## Exercise instructions
Keyword search on "shadow": report each line of the records that contains it.

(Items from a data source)
━━━━━━━━━━━━━━━━━━━━━━━━━━━━━━

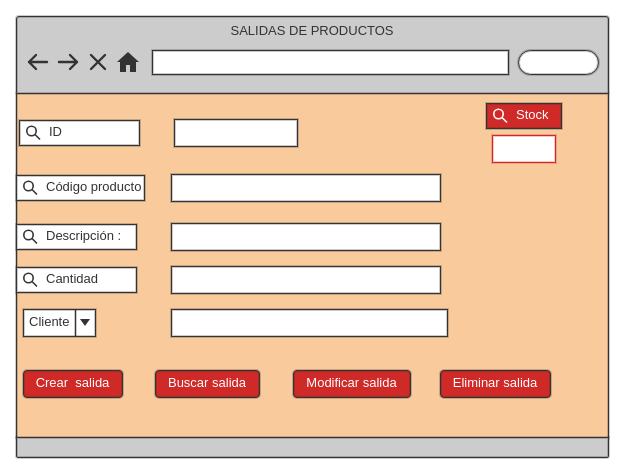
<!DOCTYPE html>
<html lang="es">
<head>
<meta charset="utf-8">
<title>Salidas de productos</title>
<style>
  :root {
    --ink: #333333;
    --ink-soft: rgba(51, 51, 51, .25);
    --chrome: #cccccc;
    --panel: #f9cb9c;
    --accent: #cf2a27;
    --accent-soft: rgba(207, 42, 39, .25);
    --paper: #ffffff;
  }
  * { box-sizing: border-box; margin: 0; padding: 0; }
  html, body { width: 624px; height: 473px; overflow: hidden; background: var(--paper); }
  body { padding: 16px 0 0 16px; font: 13px/15px "Liberation Sans", Arial, sans-serif; color: var(--ink); }
  svg { display: block; flex: none; }

  .toolbar, .workspace, .statusbar, .address, .search-pill, .field, .search-label, .dropdown, .actions a {
    border: 1px solid var(--ink);
    box-shadow: 0 0 0 1px var(--ink-soft), inset 0 0 0 1px var(--ink-soft);
  }

  .window { width: 593px; height: 442px; display: flex; flex-direction: column; }
  .toolbar, .workspace, .statusbar { flex: none; }
  .toolbar { height: 78px; background: var(--chrome); border-radius: 3px 3px 2px 2px; padding: 6px 8px 0 10px; position: relative; }
  .workspace { height: 345px; margin-top: -1px; background: var(--panel); border-top: 0; border-bottom: 0; padding-top: 1px; }
  .statusbar { height: 21px; margin-top: -1px; background: var(--chrome); border-radius: 0 0 2px 2px; position: relative; }

  .toolbar h1 { font-size: 13px; font-weight: 400; line-height: 15px; text-align: center; margin-left: -3px; }
  .navigation { display: flex; align-items: center; height: 26px; margin-top: 11px; }
  .nav-icons { display: flex; gap: 8px; margin-right: 13px; }
  .nav-icons a { color: var(--ink); }
  .address, .search-pill { height: 25px; background: var(--paper); align-self: flex-end; }
  .address { width: 357px; margin-right: 9px; }
  .search-pill { width: 81px; border-radius: 13px; }

  .content { display: flex; height: 243px; margin-left: -1px; }
  .form { width: 470px; padding-top: 25px; }
  .row { display: grid; grid-template-columns: 155px 1fr; align-items: center; height: 28px; }
  .row-id { padding-left: 3px; margin-bottom: 27px; }
  .row-code { margin-bottom: 21px; }
  .row-description, .row-quantity { margin-bottom: 15px; }

  .field { width: 270px; height: 28px; background: var(--paper); }
  .row-id .field { width: 124px; }
  .row-client .field { width: 277px; }

  .search-label { display: flex; align-items: center; width: 121px; height: 26px; background: var(--paper); padding-right: 2px; }
  .row-code .search-label { width: 129px; }
  .search-label span { flex: 1; padding-bottom: 3px; white-space: nowrap; }
  .search-label svg { margin-right: 5px; }

  .dropdown { display: flex; width: 73px; height: 28px; margin-left: 7px; background: var(--paper); }
  .dropdown span { width: 51px; padding: 4px 0 0 5px; }
  .dropdown i { width: 20px; border-left: 1px solid var(--ink); box-shadow: -1px 0 var(--ink-soft), inset 1px 0 var(--ink-soft); padding: 8px 0 0 4px; }

  .stock { padding-top: 9px; }
  .stock .search-label { width: 76px; background: var(--accent); color: var(--paper); }
  .stock .field { width: 64px; margin: 6px 0 0 6px; border-color: var(--accent); box-shadow: 0 0 0 1px var(--accent-soft), inset 0 0 0 1px var(--accent-soft); }

  .actions { display: flex; margin: 33px 0 0 6px; }
  .actions a { display: block; height: 28px; padding: 4px 1px 0 0; text-align: center; white-space: pre; text-decoration: none; color: var(--paper); background: var(--accent); border-radius: 4px; }
  .actions .create { width: 100px; margin-right: 32px; }
  .actions .find { width: 105px; margin-right: 33px; }
  .actions .modify { width: 118px; margin-right: 29px; }
  .actions .delete { width: 111px; }
</style>
</head>
<body>
<svg width="0" height="0" style="position:absolute" aria-hidden="true">
  <defs>
    <g id="magnifier" fill="none" stroke="currentColor" stroke-width="1.6">
      <circle cx="11.5" cy="10" r="4.7"/>
      <line x1="15" y1="13.5" x2="20" y2="18.5"/>
    </g>
  </defs>
</svg>

<main class="window">
  <header class="toolbar">
    <h1>SALIDAS DE PRODUCTOS</h1>
    <nav class="navigation">
      <div class="nav-icons">
        <a href="#" aria-label="Atrás"><svg width="22" height="22" fill="none" stroke="currentColor" stroke-width="2.4" stroke-linecap="round" stroke-linejoin="round"><path d="M20 11H2M9 4L2 11L9 18"/></svg></a>
        <a href="#" aria-label="Adelante"><svg width="22" height="22" fill="none" stroke="currentColor" stroke-width="2.4" stroke-linecap="round" stroke-linejoin="round"><path d="M2 11H20M13 4L20 11L13 18"/></svg></a>
        <a href="#" aria-label="Detener"><svg width="22" height="22" fill="none" stroke="currentColor" stroke-width="2.4" stroke-linecap="round"><path d="M4 4L18 18M18 4L4 18"/></svg></a>
        <a href="#" aria-label="Inicio"><svg width="22" height="22" fill="currentColor"><path d="M11 1L22 11H19V21H13V14H9V21H3V11H0Z"/></svg></a>
      </div>
      <div class="address"></div>
      <div class="search-pill"></div>
    </nav>
  </header>

  <section class="workspace">
    <div class="content">
      <div class="form">
        <div class="row row-id">
          <div class="search-label"><svg width="24" height="24"><use href="#magnifier"/></svg><span>ID</span></div>
          <div class="field"></div>
        </div>
        <div class="row row-code">
          <div class="search-label"><svg width="24" height="24"><use href="#magnifier"/></svg><span>Código producto</span></div>
          <div class="field"></div>
        </div>
        <div class="row row-description">
          <div class="search-label"><svg width="24" height="24"><use href="#magnifier"/></svg><span>Descripción :</span></div>
          <div class="field"></div>
        </div>
        <div class="row row-quantity">
          <div class="search-label"><svg width="24" height="24"><use href="#magnifier"/></svg><span>Cantidad</span></div>
          <div class="field"></div>
        </div>
        <div class="row row-client">
          <div class="dropdown"><span>Cliente</span><i><svg width="10" height="8"><polygon points="0,1 10,1 5,8" fill="currentColor"/></svg></i></div>
          <div class="field"></div>
        </div>
      </div>
      <aside class="stock">
        <div class="search-label"><svg width="24" height="24"><use href="#magnifier"/></svg><span>Stock</span></div>
        <div class="field"></div>
      </aside>
    </div>

    <div class="actions">
      <a class="create" href="#">Crear  salida</a>
      <a class="find" href="#">Buscar salida</a>
      <a class="modify" href="#">Modificar salida</a>
      <a class="delete" href="#">Eliminar salida</a>
    </div>
  </section>

  <footer class="statusbar"></footer>
</main>
</body>
</html>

━━━━━━━━━━━━━━━━━━━━━━━━━━━━━━

## Answer for the task
    box-shadow: 0 0 0 1px var(--ink-soft), inset 0 0 0 1px var(--ink-soft);
  .dropdown i { width: 20px; border-left: 1px solid var(--ink); box-shadow: -1px 0 var(--ink-soft), inset 1px 0 var(--ink-soft); padding: 8px 0 0 4px; }
  .stock .field { width: 64px; margin: 6px 0 0 6px; border-color: var(--accent); box-shadow: 0 0 0 1px var(--accent-soft), inset 0 0 0 1px var(--accent-soft); }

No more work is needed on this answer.